Red tide blooms in the Gulf of Mexico can be expected in the fall almost every year and 2019 is no exception. Karenia brevis, the dinoflagellate species that causes these red tide events, is once again blooming off the southwest Florida coast. Low concentrations of red tide were first detected near Manatee and Sarasota counties in August; however, these cells have dissipated to background concentrations. The current bloom started with low concentrations of cells in Collier and Lee counties in late September. Background to high concentrations of K. brevis have persisted in this area over the last month and the bloom has expanded northward into Charlotte county. A bloom forecast for the next 4 days shows surface waters moving northwestward and minimal transport of bottom waters.
Concentration of Karenia brevis is calculated as the number of cells per liter of water (Table 1). Once red tide has reached the shore, cells can be transported alongshore by wind and currents. This means that red tide concentration is not consistent across areas and some shorelines may experience background concentration of cells whereas others may experience high concentrations (>1 million cells per liter).
Respiratory irritation has been reported in both Lee and Collier counties during this current bloom. K. brevis produces a toxin called brevetoxin. Brevetoxins may be released into the air when wind and wave actions cause the algal cells to break open. Aerosolized brevetoxins can cause severe breathing problems for individuals with respiratory conditions, such as asthma. Healthy individuals may experience some irritation on exposure, but these symptoms typically subside once they leave the impacted area. Respiratory irritation can occur even at low concentrations of K. brevis and during severe red tide events brevetoxins can be detected 1-2 miles away from the bloom.
Fish kills in Collier and Lee counties have also been reported. K. brevis can cause fish kills in a couple of ways. Brevetoxins can affect the central nervous system of fish, causing them to die and the rapid growth and decay of cells can deplete the water of oxygen, leading to additional fish mortality.
Although red tide blooms are a near annual occurrence, the duration and severity of a bloom differs from year to year. About every 10 years or so, we experience a super bloom. Scientists are not exactly sure what causes this, but they are exploring different hypotheses. We experienced a super bloom during our last red tide event (2017-2019) which lasted 16 months. Super blooms also occurred in 2005-6 and 1994-96. In fact, super blooms have been documented since scientists began tracking red tide blooms. Although we certainly remember the super blooms, it’s interesting to note that in Florida, red tide blooms have occurred 57 of the last 66 years.
There’s really no way to predict how bad this current bloom will get or how long it will last, but there are a number of resources available to readers to help them make informed decisions when planning outdoor activities.
FWC maintains a daily sample map that shows results from the last 8 days of red tide sampling: Red Tide Current Status.
Forecasting tools have been developed that predict respiratory irritation due to red tide blooms: Gulf of Mexico Harmful Algal Bloom Forecast and where a bloom may move over the next four days: Red Tide Prediction and Tracking on the West Florida Shelf.

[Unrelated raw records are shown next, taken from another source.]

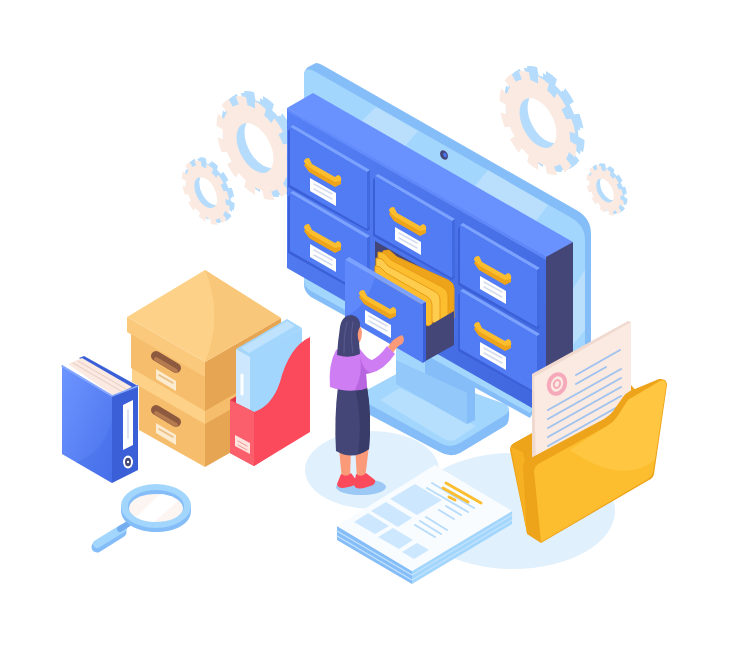
<!DOCTYPE html>
<html lang="en">
<head>
<meta charset="utf-8">
<title>Digital file archive illustration</title>
<style>
:root{--blue:#4b74ee;--blue-top:#6a92ff;--blue-deep:#3a5fd6;--blue-edge:#7ba2ff;--navy:#444677;--sky:#a3d6fd;--sky-mid:#85bdf8;--sky-pale:#cde8fe;--ground:#e1f0fd;--cream:#fbeae1;--yellow:#fcbd2f;--yellow-deep:#eda31a;--sand:#fdd188;--sand-mid:#f5bd6c;--sand-deep:#e6a552;--brown:#8d5a3f;--red:#fb4a5c;--red-deep:#e0354b;--lilac:#cf7df3;--skin:#fb9a78;--white:#fff}
html,body{margin:0;background:var(--white);overflow:hidden}
svg{display:block}
.blue{fill:var(--blue)}.blue-top{fill:var(--blue-top)}.blue-deep{fill:var(--blue-deep)}.blue-edge{fill:var(--blue-edge)}
.navy{fill:var(--navy)}.sky{fill:var(--sky)}.sky-mid{fill:var(--sky-mid)}.sky-pale{fill:var(--sky-pale)}.ground{fill:var(--ground)}
.cream{fill:var(--cream)}.yellow{fill:var(--yellow)}.yellow-deep{fill:var(--yellow-deep)}
.sand{fill:var(--sand)}.sand-mid{fill:var(--sand-mid)}.sand-deep{fill:var(--sand-deep)}.brown{fill:var(--brown)}
.red{fill:var(--red)}.red-deep{fill:var(--red-deep)}.lilac{fill:var(--lilac)}.skin{fill:var(--skin)}.white{fill:var(--white)}
.line{fill:none;stroke-linecap:round;stroke-linejoin:round}
</style>
</head>
<body>
<svg width="737" height="664" viewBox="0 0 737 664" role="img" aria-label="A woman opens a drawer of a filing cabinet built into a computer monitor, among boxes, binders, folders and gears">
<defs>
  <g id="gear-ring" fill="none" stroke="currentColor">
    <circle r="31" stroke-width="17"/>
    <circle r="42" stroke-width="10" pathLength="24" stroke-dasharray="1.1 .9"/>
  </g>
  <g id="gear">
    <g transform="matrix(.82 .47 0 1 6 -4)" color="#b5dcfc"><use href="#gear-ring"/></g>
    <g transform="matrix(.82 .47 0 1 3 -2)" color="#b5dcfc"><use href="#gear-ring"/></g>
    <g transform="matrix(.82 .47 0 1 -2 1)" color="#fbeae1"><use href="#gear-ring"/></g>
  </g>
  <g id="drawer-fittings">
    <polygon class="white" points="20,51 46,66 46,79 20,64"/>
    <path class="line" d="M24 57 42 67M24 62 42 72" stroke="#d5dcee" stroke-width="1.5"/>
    <path class="yellow-deep" d="M14 38 18 33 22 41 45 54 51 52 51 57 45 60 19 45Z"/>
    <path class="yellow" d="M14 35Q14 31 19 31L22 37 45 50 48 48Q52 49 51 54L45 55 20 41Z"/>
  </g>
  <g id="drawer">
    <polygon class="blue-deep" points="-2,4 2,-1 80,44 80,102 77,104 -2,60"/>
    <polygon class="blue-edge" points="0,0 3,-2 80,43 78,46"/>
    <polygon fill="#527cf4" points="0,0 77,45 77,102 0,58"/>
    <polygon fill="#4169e0" points="77,45 80,43 80,100 77,102"/>
    <use href="#drawer-fittings"/>
  </g>
  <linearGradient id="cabinet-shade" x1="0" y1="0" x2="1" y2="1"><stop offset="0" stop-color="#5680f6"/><stop offset="1" stop-color="#3f66dd"/></linearGradient>
  <linearGradient id="binder-shade" x1="0" y1="0" x2="1" y2="1"><stop offset="0" stop-color="#6d95ff"/><stop offset="1" stop-color="#4a72ec"/></linearGradient>
</defs>

<g id="ground-shadows" class="ground">
  <ellipse cx="372" cy="470" rx="67" ry="39"/>
  <ellipse cx="513" cy="511" rx="102" ry="58"/>
</g>

<g id="gears">
  <use href="#gear" transform="translate(257 147)"/>
  <use href="#gear" transform="translate(207 192) scale(.62)"/>
  <use href="#gear" transform="translate(540 122)"/>
  <use href="#gear" transform="translate(606 190) scale(.48)"/>
</g>

<g id="monitor">
  <g id="stand">
    <path class="sky-mid" d="M361 396V406Q362 411 368 414L440 452Q450 458 460 453L505 426Q510 423 509 411L430 380Z"/>
    <path class="sky" d="M365 391 400 372Q408 368 416 372L505 404Q513 409 505 415L460 443Q450 449 440 443L365 402Q358 397 365 391Z"/>
    <path class="sky-pale" d="M380 400 400 388 476 426 455 440Q450 442 444 439Z" opacity=".45"/>
    <polygon class="sky" points="396,338 467,380 467,424 396,384"/>
    <polygon class="sky-mid" points="425,355 475,384 475,420 467,424 425,386"/>
    <polygon fill="#92c8fa" points="396,360 467,393 467,424 396,384"/>
  </g>
  <path class="sky-mid" d="M308 67 316 63Q319 63 324 66L578 211Q591 219 591 234V352L540 400 530 418 311 297Q304 292 304 284V76Q304 70 308 67Z"/>
  <path class="sky" d="M304 76Q304 66 314 71L570 217Q585 225 585 240V352L530 413 311 291Q304 287 304 280Z"/>
  <path class="sky-pale" d="M376 107 418 131 405 146 362 121ZM488 170 548 205 536 221 474 187ZM572 290 585 270V330L572 346Z" opacity=".55"/>
  <ellipse class="navy" cx="444" cy="155" rx="3.6" ry="5" transform="rotate(-28 444 155)"/>
  <ellipse class="blue" cx="445" cy="155" rx="1.6" ry="2.6" transform="rotate(-28 445 155)"/>
</g>

<g id="cabinet">
  <polygon class="blue-top" points="287,108 313,93 573,242 546,258"/>
  <polygon class="navy" points="546,257 573,242 573,362 546,385"/>
  <polygon fill="url(#cabinet-shade)" points="287,108 546,257 546,416 287,268"/>
  <polygon class="blue-top" points="287,108 546,257 546,260 287,111" opacity=".7"/>
  <use href="#drawer" x="290" y="127"/>
  <use href="#drawer" x="375" y="176"/>
  <use href="#drawer" x="460" y="225"/>
  <use href="#drawer" x="290" y="193"/>
  <use href="#drawer" x="460" y="291"/>
  <g id="open-drawer">
    <polygon class="navy" points="375,241 454,286 454,345 375,300"/>
    <g id="drawer-folders" stroke="#e79c18" stroke-width="1">
      <path class="yellow-deep" d="M383 251 389 250 397 257 448 280Q454 283 454 288V318L390 300Z"/>
      <path class="yellow" d="M378 252 384 253 391 260 442 287Q448 290 448 296V322L378 298Z"/>
      <path fill="#ffcd4e" d="M376 258 382 259 388 266 434 291Q440 294 440 300V325L376 298Z"/>
      <path class="yellow" d="M375 266 380 267 386 273 426 296Q432 299 432 306V328L375 298Z"/>
    </g>
    <polygon class="navy" points="422,330 454,311 454,345 422,363"/>
    <polygon class="blue-edge" points="345,260 349,257 426,302 423,305"/>
    <polygon class="blue-deep" points="422,304 426,302 426,361 422,363"/>
    <polygon fill="#527cf4" points="345,260 423,305 423,363 345,318"/>
    <path class="blue-top" d="M345 260 375 277Q365 310 345 316Z" opacity=".55"/>
    <use href="#drawer-fittings" x="345" y="259"/>
  </g>
</g>

<g id="storage-boxes">
  <g id="lower-box">
    <polygon class="sand-mid" points="139,385 205,422 205,467 139,430"/>
    <polygon class="sand-deep" points="205,422 270,385 270,430 205,467"/>
    <polygon class="sand" points="132,368 205,410 205,424 132,382"/>
    <polygon class="sand-mid" points="205,410 279,368 279,382 205,424"/>
  </g>
  <g id="upper-box">
    <polygon class="sand-mid" points="131,328 205,371 205,411 131,368"/>
    <polygon class="sand-deep" points="205,371 276,330 276,370 205,411"/>
    <polygon fill="#fbc97c" points="127,317 205,362 205,377 127,332"/>
    <polygon class="sand-deep" points="205,362 281,318 281,333 205,377"/>
    <polygon class="sand" points="205,270 281,318 205,362 127,317"/>
    <path fill="#f9c77a" d="M205 270 281 318 205 362Q224 316 205 270Z"/>
  </g>
  <g id="box-handle">
    <path class="line" d="M156 356 176 368" stroke="#8d5a3f" stroke-width="10"/>
    <path class="line" d="M156 359 176 371" stroke="#b57a4e" stroke-width="4"/>
    <polygon fill="#fdebcf" points="156,369 176,381 176,391 156,379"/>
    <path class="line" d="M159 375 173 383" stroke="#e9bd84" stroke-width="1.5"/>
  </g>
  <use href="#box-handle" y="54"/>
</g>

<g id="magazine-holder">
  <polygon class="red-deep" points="230,400 240,394 310,360 310,430 254,466"/>
  <polygon class="sky" points="236,349 287,319 302,328 250,358"/>
  <polygon class="sky-pale" points="236,349 250,357 250,412 236,404"/>
  <polygon class="sky" points="250,357 302,328 302,400 250,430"/>
  <polygon fill="#bfe2fe" points="241,348 287,321 295,326 249,353"/>
  <path class="line" d="M242 375V394" stroke="#fff" stroke-width="3"/>
  <polygon class="red-deep" points="230,400 254,412 254,466 230,453"/>
  <path class="red" d="M254 412Q272 406 280 382 289 347 310 337V432L254 466Z"/>
  <polygon fill="#fb5f6c" points="230,400 254,412 254,466 230,453"/>
  <polygon fill="#ffe3dc" points="235,435 250,443 250,454 235,446"/>
  <path class="line" d="M238 441 247 446M238 445 247 450" stroke="#f29a9a" stroke-width="1"/>
</g>

<g id="ring-binder">
  <polygon class="blue-deep" points="79,358 84,356 138,386 138,392 130,394"/>
  <polygon class="cream" points="68,364 82,358 132,387 114,396"/>
  <path class="line" d="M73 363 121 391M78 361 126 389" stroke="#ecd2c8" stroke-width="1.2"/>
  <polygon class="blue-deep" points="112,396 138,385 138,470 112,483"/>
  <polygon fill="url(#binder-shade)" points="62,365 112,395 112,483 62,454"/>
  <path fill="#4169e0" d="M112 420Q103 454 76 462L112 483Z" opacity=".3"/>
  <path class="line" d="M62 366 112 396 138 386" stroke="#8aabff" stroke-width="1.5"/>
  <polygon class="white" points="123,405 133,400 133,445 123,450"/>
  <path class="line" d="M128 410V438" stroke="#dbe3f5" stroke-width="2"/>
  <ellipse class="white" cx="128" cy="462" rx="5" ry="6.5"/>
  <ellipse class="navy" cx="128" cy="462" rx="3" ry="4.2"/>
  <circle class="white" cx="128" cy="462" r="1.2"/>
</g>

<g id="magnifier">
  <path class="line" d="M97 547 121 532" stroke="#85bdf8" stroke-width="11"/>
  <path class="line" d="M97 544 123 528" stroke="#a3d6fd" stroke-width="8"/>
  <path class="line" d="M120 529 131 522" stroke="#75aef0" stroke-width="6"/>
  <path class="sky-mid" d="M121 505V511C123 539 190 539 191 511V505Z"/>
  <ellipse class="sky" cx="156" cy="506" rx="35" ry="22"/>
  <ellipse class="sky-mid" cx="156" cy="506" rx="28" ry="16"/>
  <ellipse fill="#fdf5f1" cx="156" cy="508" rx="27" ry="14"/>
  <path fill="#fff" d="M136 517 160 494Q172 495 178 501L154 522Q142 521 136 517Z"/>
</g>

<g id="paper-stack">
  <polygon class="sky-mid" points="337,526 412,571 412,584 337,540"/>
  <polygon class="sky" points="412,571 512,511 512,524 412,584"/>
  <path class="line" d="M337 531 412 575 512 515M337 536 412 580 512 520" stroke="#c3e3fd" stroke-width="1.3"/>
  <polygon fill="#f8fcff" points="435,465 512,511 412,571 337,526"/>
  <g id="page-layout" class="sky-pale">
    <polygon points="415,484 442,500 417,515 390,499"/>
    <polygon points="386,502 412,518 398,527 371,511"/>
    <polygon points="368,513 389,526 375,534 354,522"/>
    <polygon points="393,528 413,540 399,549 378,537"/>
    <polygon points="417,543 429,550 414,559 402,552"/>
  </g>
  <path class="line" d="M432 483 474 508M427 488 468 512M446 506 461 515M439 510 454 519M426 517 447 530M420 521 441 534M415 525 435 537" stroke="#b9dcfa" stroke-width="2"/>
  <path class="line" d="M446 483 481 503M443 488 468 502M449 497 455 500" stroke="#fcbd2f" stroke-width="3"/>
</g>

<g id="document-folder">
  <path class="yellow-deep" d="M510 450Q510 445 514 443L532 433 630 384 640 395 541 541 527 533Z"/>
  <path fill="#f7b022" d="M511 447 523 452 541 541 527 533Z"/>
  <g id="certificate">
    <polygon fill="#f0d9cf" points="532,374 628,321 631,322 631,420 537,521 532,518"/>
    <polygon class="cream" points="534,377 631,322 631,420 537,520"/>
    <g class="line" stroke="#f5a9bb">
      <ellipse cx="557" cy="384" rx="8" ry="10" stroke-width="4" transform="rotate(20 557 384)"/>
      <ellipse cx="557" cy="384" rx="3" ry="4" stroke-width="2" transform="rotate(20 557 384)"/>
    </g>
    <path class="line" d="M576 375 620 350M576 384 606 367M548 410 621 369M548 419 621 378M548 428 621 387M548 437 621 396M548 446 621 405M548 455 600 426" stroke="#9fc3ee" stroke-width="2"/>
  </g>
  <path class="yellow-deep" d="M523 466Q524 461 529 459L604 419Q612 414 616 407L623 397Q626 393 630 391L659 379Q667 378 667 385L654 474Q653 478 649 480L541 543 527 534Z"/>
  <path class="yellow" d="M534 471Q535 465 540 463L607 426Q615 421 619 414L626 403Q628 399 633 397L660 381Q667 379 666 386L653 472Q652 476 648 479L541 542Z"/>
  <path fill="#ffcb4c" d="M607 426Q615 421 619 414L626 403Q628 399 633 397L660 381Q667 379 666 386L655 460Q622 486 570 450Z" opacity=".65"/>
</g>

<g id="woman">
  <ellipse cx="361" cy="487" rx="25" ry="8" fill="#9bc8f4"/>
  <path class="skin" d="M339 448H351L350 480H342ZM355 446H369L365 479H357Z"/>
  <path class="red" d="M341 474Q347 478 351 473L357 481Q356 486 348 487 338 490 337 484ZM356 474Q362 478 366 473L375 480Q377 485 367 487 356 491 354 485Z"/>
  <path class="navy" d="M338 386H367Q372 416 369 449 353 461 336 451 334 418 338 386Z"/>
  <path fill="#393b68" d="M355 388H367Q372 416 369 449 364 453 358 454 363 420 355 388Z"/>
  <path class="skin" d="M388 347Q393 338 402 335 406 339 402 344 397 346 393 353Z"/>
  <path class="lilac" d="M336 350Q346 345 360 349 368 360 372 360 380 356 387 346L395 354Q384 370 371 373L366 372 367 388Q350 394 330 387 328 365 336 350Z"/>
  <path fill="#b865e0" d="M360 357Q363 370 371 373L366 374 367 388Q360 391 355 390 363 375 360 357Z"/>
  <path class="skin" d="M353 325Q361 323 362 332 362 343 355 347Z"/>
  <path class="navy" d="M340 327Q342 315 352 315 361 317 360 327 356 333 359 342L360 354Q349 359 337 355 338 340 340 327Z"/>
  <path class="line" d="M347 322Q343 337 344 353M353 322Q350 338 353 353" stroke="#5a5c91" stroke-width="1"/>
</g>
</svg>
</body>
</html>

During a harmful algae bloom event, the National Oceanic and Atmospheric Administration also issues twice weekly forecasts using satellite imagery and other data to monitor blooms and the potential for impacts.
Mote Marine Lab provides up-to-date information on respiratory irritation and fish kill status from select beaches as part of their Beach Conditions Reporting System.